Your response should contain only the lines running from the top of the data below through the line with "16px; color: #6b6158;", both included. Pictures must be omitted.

STUDY MATERIAL.
================================
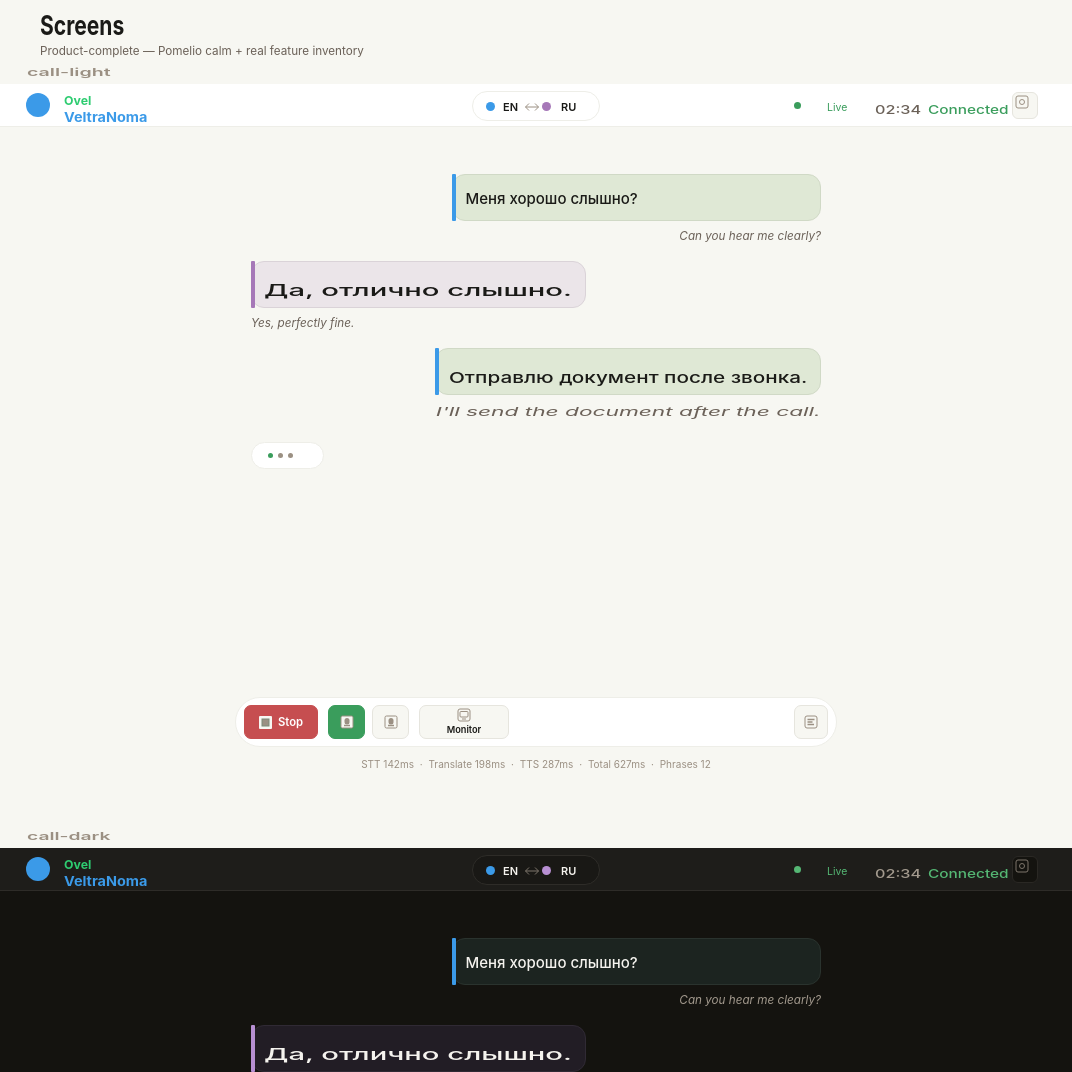
<!DOCTYPE html>
<html lang="en">
<head>
<meta charset="utf-8">
<title>Screens</title>
<style>
:root {
  --canvas: #f7f7f2;
  --ink: #1a1a17;
  --blue: #3b9ae8;
  --brand-green: #2ecc71;
  --red: #c64e50;
  --label: #9b9083;
}
.theme-light {
  --page: #f7f7f2;
  --surface: #ffffff;
  --control: #f7f7f2;
  --line: #e6e5de;
  --hairline: #eeeee8;
  --text: #1a1a17;
  --soft: #6b6158;
  --faint: #9b9083;
  --green: #3a9d5c;
  --purple: #a678b8;
  --own: #dfe8d5;
  --own-line: #d0d9c6;
  --peer: #ebe5e9;
  --peer-line: #dad3d8;
}
.theme-dark {
  --page: #14130f;
  --surface: #1e1d1a;
  --control: #14130f;
  --line: #2a2824;
  --hairline: #2e2c28;
  --text: #f5f3ee;
  --soft: #a39a8e;
  --faint: #7d756b;
  --green: #55b774;
  --purple: #b78fd2;
  --own: #1c2420;
  --own-line: #2a332e;
  --peer: #221d25;
  --peer-line: #302a34;
}
* { box-sizing: border-box; margin: 0; padding: 0; }
html, body { width: 1072px; height: 1072px; overflow: hidden; }
body { font-family: Inter, "Noto Sans", sans-serif; background: var(--canvas); color: var(--ink); }
.board { position: relative; width: 1072px; height: 1072px; overflow: hidden; }
.stretch { display: block; white-space: nowrap; transform: scaleX(var(--stretch)); transform-origin: left center; }

.intro { position: absolute; left: 40px; top: 9px; }
.intro h1 { --stretch: .78; font-size: 27px; line-height: 34px; font-weight: 700; }
.intro p { font-size: 11.7px; line-height: 16px; color: #6b6158; white-space: nowrap; }
.screen-label { position: absolute; left: 27px; font-size: 11px; line-height: 16px; font-weight: 600; color: var(--label); }
.label-light { top: 64px; --stretch: 1.78; }
.label-dark { top: 828px; --stretch: 1.75; }

.screen { position: absolute; left: 0; width: 1072px; display: flex; flex-direction: column; align-items: center; color: var(--text); }
.screen.theme-light { top: 84px; height: 736px; }
.screen.theme-dark { top: 848px; height: 224px; overflow: hidden; background: var(--page); }

.call-header { flex: none; width: 100%; height: 43px; padding: 0 34px 0 26px; display: grid; grid-template-columns: 446px 128px 1fr; background: var(--surface); border-bottom: 1px solid var(--hairline); }
.brand { display: flex; gap: 14px; padding-top: 8px; font-weight: 700; line-height: 17px; }
.brand-mark { width: 24px; height: 24px; margin-top: 1px; border-radius: 50%; background: var(--blue); }
.brand-first { display: block; font-size: 12.3px; color: var(--brand-green); }
.brand-second { --stretch: 1.11; font-size: 13px; color: var(--blue); }
.language-pair { height: 30px; margin-top: 7px; padding-left: 13px; display: flex; align-items: center; border: 1px solid var(--hairline); border-radius: 15px; background: var(--surface); font-size: 11px; font-weight: 600; }
.theme-dark .language-pair { background: #191815; }
.language-pair .code { position: relative; top: 1px; width: 22px; }
.language-dot { width: 9px; height: 9px; border-radius: 50%; }
.from { background: var(--blue); margin-right: 8px; }
.to { background: var(--purple); margin: 0 10px 0 3px; }
.language-pair svg { position: relative; top: 1px; color: var(--faint); }
.call-status { display: flex; justify-content: flex-end; align-items: center; color: var(--green); }
.live-dot { width: 7px; height: 7px; border-radius: 50%; background: var(--green); margin-right: 26px; }
.live { width: 20px; margin-right: 28px; font-size: 10.5px; position: relative; top: 2px; }
.clock { --stretch: 1.35; width: 46px; margin-right: 7px; font-size: 12px; font-weight: 500; color: var(--soft); position: relative; top: 4px; }
.connected { --stretch: 1.28; width: 80px; margin-right: 4px; font-size: 12px; font-weight: 500; position: relative; top: 4px; }
.settings { width: 26px; height: 27px; padding: 2px; border: 1px solid var(--line); border-radius: 6px; background: var(--control); color: var(--faint); }
.settings svg, .tool svg { display: block; }

.dialogue { flex: none; width: 570px; height: 570px; padding-top: 47px; display: flex; flex-direction: column; gap: 17px; }
.message { display: flex; flex-direction: column; align-items: flex-start; }
.message.own { align-items: flex-end; }
.bubble { position: relative; height: 47px; padding-left: 13px; display: flex; align-items: center; border: 1px solid var(--peer-line); border-radius: 13px; background: var(--peer); font-size: 15px; font-weight: 500; }
.bubble::before { content: ""; position: absolute; left: -1px; top: -1px; width: 3.5px; height: 47px; background: var(--purple); border-radius: 1px; }
.own .bubble { background: var(--own); border-color: var(--own-line); }
.own .bubble::before { background: var(--blue); }
.bubble span { position: relative; }
.hearing { width: 369px; padding-left: 12.5px; }
.hearing span { top: 1px; }
.hearing-fine { width: 335px; padding-left: 12px; }
.hearing-fine span { --stretch: 1.826; top: 5px; font-size: 16px; }
.document { width: 386px; }
.document span { --stretch: 1.38; top: 6px; }
.translation { margin-top: 7px; font-size: 11.7px; line-height: 16px; font-style: italic; color: var(--soft); white-space: nowrap; }
.translation.stretch { --stretch: 1.89; font-size: 12px; transform-origin: right center; position: relative; top: 2px; }
.typing { width: 73px; height: 27px; margin-top: 7px; padding-left: 16px; display: flex; align-items: center; gap: 5px; border: 1px solid var(--hairline); border-radius: 14px; background: var(--surface); }
.typing i { width: 5px; height: 5px; border-radius: 50%; background: var(--faint); }
.typing i:first-child { background: var(--green); }

.toolbar { flex: none; width: 602px; height: 50px; padding: 0 8px; display: flex; align-items: center; border: 1px solid var(--hairline); border-radius: 25px; background: var(--surface); }
.tool { height: 34px; display: flex; align-items: center; justify-content: center; border: 1px solid var(--line); border-radius: 7px; background: var(--control); color: var(--faint); }
.stop { width: 74px; margin-right: 10px; gap: 6px; background: var(--red); border-color: var(--red); color: #ffffff; font-size: 11.3px; font-weight: 600; }
.microphone { width: 37px; margin-right: 7px; background: var(--green); border-color: var(--green); }
.speaker { width: 37px; margin-right: 10px; }
.monitor { width: 90px; flex-direction: column; gap: 1px; }
.monitor span { font-size: 9.2px; line-height: 14px; font-weight: 600; color: var(--text); }
.transcript { width: 34px; margin-left: auto; }
.timings { display: flex; gap: 5.8px; margin-top: 8.5px; font-size: 10px; line-height: 16px; color: var(--faint); list-style: none; white-space: nowrap; }
.timings li + li::before { content: "·"; margin-right: 5.8px; }
</style>
</head>
<body>
<svg width="0" height="0" style="position:absolute" aria-hidden="true">
  <defs>
    <symbol id="icon-swap" viewBox="0 0 14 10"><path d="M.5 5H13.5M4 1.5L.5 5L4 8.5M10 1.5L13.5 5L10 8.5" fill="none" stroke="currentColor"/></symbol>
    <symbol id="icon-settings" viewBox="0 0 14 14"><rect x="1" y="1" width="12" height="12" rx="2" fill="none" stroke="currentColor"/><circle cx="7" cy="7" r="2.5" fill="none" stroke="currentColor"/></symbol>
    <symbol id="icon-stop" viewBox="0 0 13 13"><rect width="13" height="13" rx="1" fill="#f7f7f2"/><rect x="3" y="3" width="7" height="7" fill="#9b9083" stroke="#7c8a78"/></symbol>
    <symbol id="icon-voice" viewBox="0 0 14 14"><rect x="1" y="1" width="12" height="12" rx="1.5" fill="#f7f7f2" stroke="currentColor"/><rect x="4.5" y="3" width="5" height="6.5" rx="2.5" fill="currentColor"/><path d="M4 10.5H10" stroke="currentColor" stroke-width="1.5"/></symbol>
    <symbol id="icon-monitor" viewBox="0 0 14 14"><rect x="1" y="1" width="12" height="12" rx="2" fill="none" stroke="currentColor"/><rect x="3" y="3.5" width="8" height="5.5" rx="1" fill="none" stroke="currentColor"/><path d="M5 11H9" stroke="currentColor"/></symbol>
    <symbol id="icon-transcript" viewBox="0 0 14 14"><rect x="1" y="1" width="12" height="12" rx="2" fill="none" stroke="currentColor"/><path d="M3.5 4.5H10.5M3.5 7H8.5M3.5 9.5H10" stroke="currentColor" stroke-width="1.4"/></symbol>
  </defs>
</svg>
<main class="board">
  <header class="intro">
    <h1 class="stretch">Screens</h1>
    <p>Product-complete — Pomelio calm + real feature inventory</p>
  </header>

  <h2 class="screen-label label-light stretch">call-light</h2>
  <section class="screen theme-light">
    <header class="call-header">
      <div class="brand">
        <span class="brand-mark"></span>
        <div><span class="brand-first">Ovel</span><span class="brand-second stretch">VeltraNoma</span></div>
      </div>
      <div class="language-pair">
        <span class="language-dot from"></span><span class="code">EN</span>
        <svg width="14" height="10"><use href="#icon-swap"/></svg>
        <span class="language-dot to"></span><span class="code">RU</span>
      </div>
      <div class="call-status">
        <span class="live-dot"></span><span class="live">Live</span>
        <span class="clock stretch">02:34</span><span class="connected stretch">Connected</span>
        <span class="settings"><svg width="14" height="14"><use href="#icon-settings"/></svg></span>
      </div>
    </header>
    <div class="dialogue">
      <article class="message own">
        <p class="bubble hearing" lang="ru"><span>Меня хорошо слышно?</span></p>
        <p class="translation">Can you hear me clearly?</p>
      </article>
      <article class="message">
        <p class="bubble hearing-fine" lang="ru"><span class="stretch">Да, отлично слышно.</span></p>
        <p class="translation">Yes, perfectly fine.</p>
      </article>
      <article class="message own">
        <p class="bubble document" lang="ru"><span class="stretch">Отправлю документ после звонка.</span></p>
        <p class="translation stretch">I'll send the document after the call.</p>
      </article>
      <div class="typing"><i></i><i></i><i></i></div>
    </div>
    <div class="toolbar">
      <div class="tool stop"><svg width="13" height="13"><use href="#icon-stop"/></svg><span>Stop</span></div>
      <div class="tool microphone"><svg width="14" height="14"><use href="#icon-voice"/></svg></div>
      <div class="tool speaker"><svg width="14" height="14"><use href="#icon-voice"/></svg></div>
      <div class="tool monitor"><svg width="14" height="14"><use href="#icon-monitor"/></svg><span>Monitor</span></div>
      <div class="tool transcript"><svg width="14" height="14"><use href="#icon-transcript"/></svg></div>
    </div>
    <ul class="timings">
      <li>STT 142ms</li><li>Translate 198ms</li><li>TTS 287ms</li><li>Total 627ms</li><li>Phrases 12</li>
    </ul>
  </section>

  <h2 class="screen-label label-dark stretch">call-dark</h2>
  <section class="screen theme-dark">
    <header class="call-header">
      <div class="brand">
        <span class="brand-mark"></span>
        <div><span class="brand-first">Ovel</span><span class="brand-second stretch">VeltraNoma</span></div>
      </div>
      <div class="language-pair">
        <span class="language-dot from"></span><span class="code">EN</span>
        <svg width="14" height="10"><use href="#icon-swap"/></svg>
        <span class="language-dot to"></span><span class="code">RU</span>
      </div>
      <div class="call-status">
        <span class="live-dot"></span><span class="live">Live</span>
        <span class="clock stretch">02:34</span><span class="connected stretch">Connected</span>
        <span class="settings"><svg width="14" height="14"><use href="#icon-settings"/></svg></span>
      </div>
    </header>
    <div class="dialogue">
      <article class="message own">
        <p class="bubble hearing" lang="ru"><span>Меня хорошо слышно?</span></p>
        <p class="translation">Can you hear me clearly?</p>
      </article>
      <article class="message">
        <p class="bubble hearing-fine" lang="ru"><span class="stretch">Да, отлично слышно.</span></p>
      </article>
    </div>
  </section>
</main>
</body>
</html>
================================
RESULT OF THIS TASK.
<!DOCTYPE html>
<html lang="en">
<head>
<meta charset="utf-8">
<title>Screens</title>
<style>
:root {
  --canvas: #f7f7f2;
  --ink: #1a1a17;
  --blue: #3b9ae8;
  --brand-green: #2ecc71;
  --red: #c64e50;
  --label: #9b9083;
}
.theme-light {
  --page: #f7f7f2;
  --surface: #ffffff;
  --control: #f7f7f2;
  --line: #e6e5de;
  --hairline: #eeeee8;
  --text: #1a1a17;
  --soft: #6b6158;
  --faint: #9b9083;
  --green: #3a9d5c;
  --purple: #a678b8;
  --own: #dfe8d5;
  --own-line: #d0d9c6;
  --peer: #ebe5e9;
  --peer-line: #dad3d8;
}
.theme-dark {
  --page: #14130f;
  --surface: #1e1d1a;
  --control: #14130f;
  --line: #2a2824;
  --hairline: #2e2c28;
  --text: #f5f3ee;
  --soft: #a39a8e;
  --faint: #7d756b;
  --green: #55b774;
  --purple: #b78fd2;
  --own: #1c2420;
  --own-line: #2a332e;
  --peer: #221d25;
  --peer-line: #302a34;
}
* { box-sizing: border-box; margin: 0; padding: 0; }
html, body { width: 1072px; height: 1072px; overflow: hidden; }
body { font-family: Inter, "Noto Sans", sans-serif; background: var(--canvas); color: var(--ink); }
.board { position: relative; width: 1072px; height: 1072px; overflow: hidden; }
.stretch { display: block; white-space: nowrap; transform: scaleX(var(--stretch)); transform-origin: left center; }

.intro { position: absolute; left: 40px; top: 9px; }
.intro h1 { --stretch: .78; font-size: 27px; line-height: 34px; font-weight: 700; }
.intro p { font-size: 11.7px; line-height: 16px; color: #6b6158; white-space: nowrap; }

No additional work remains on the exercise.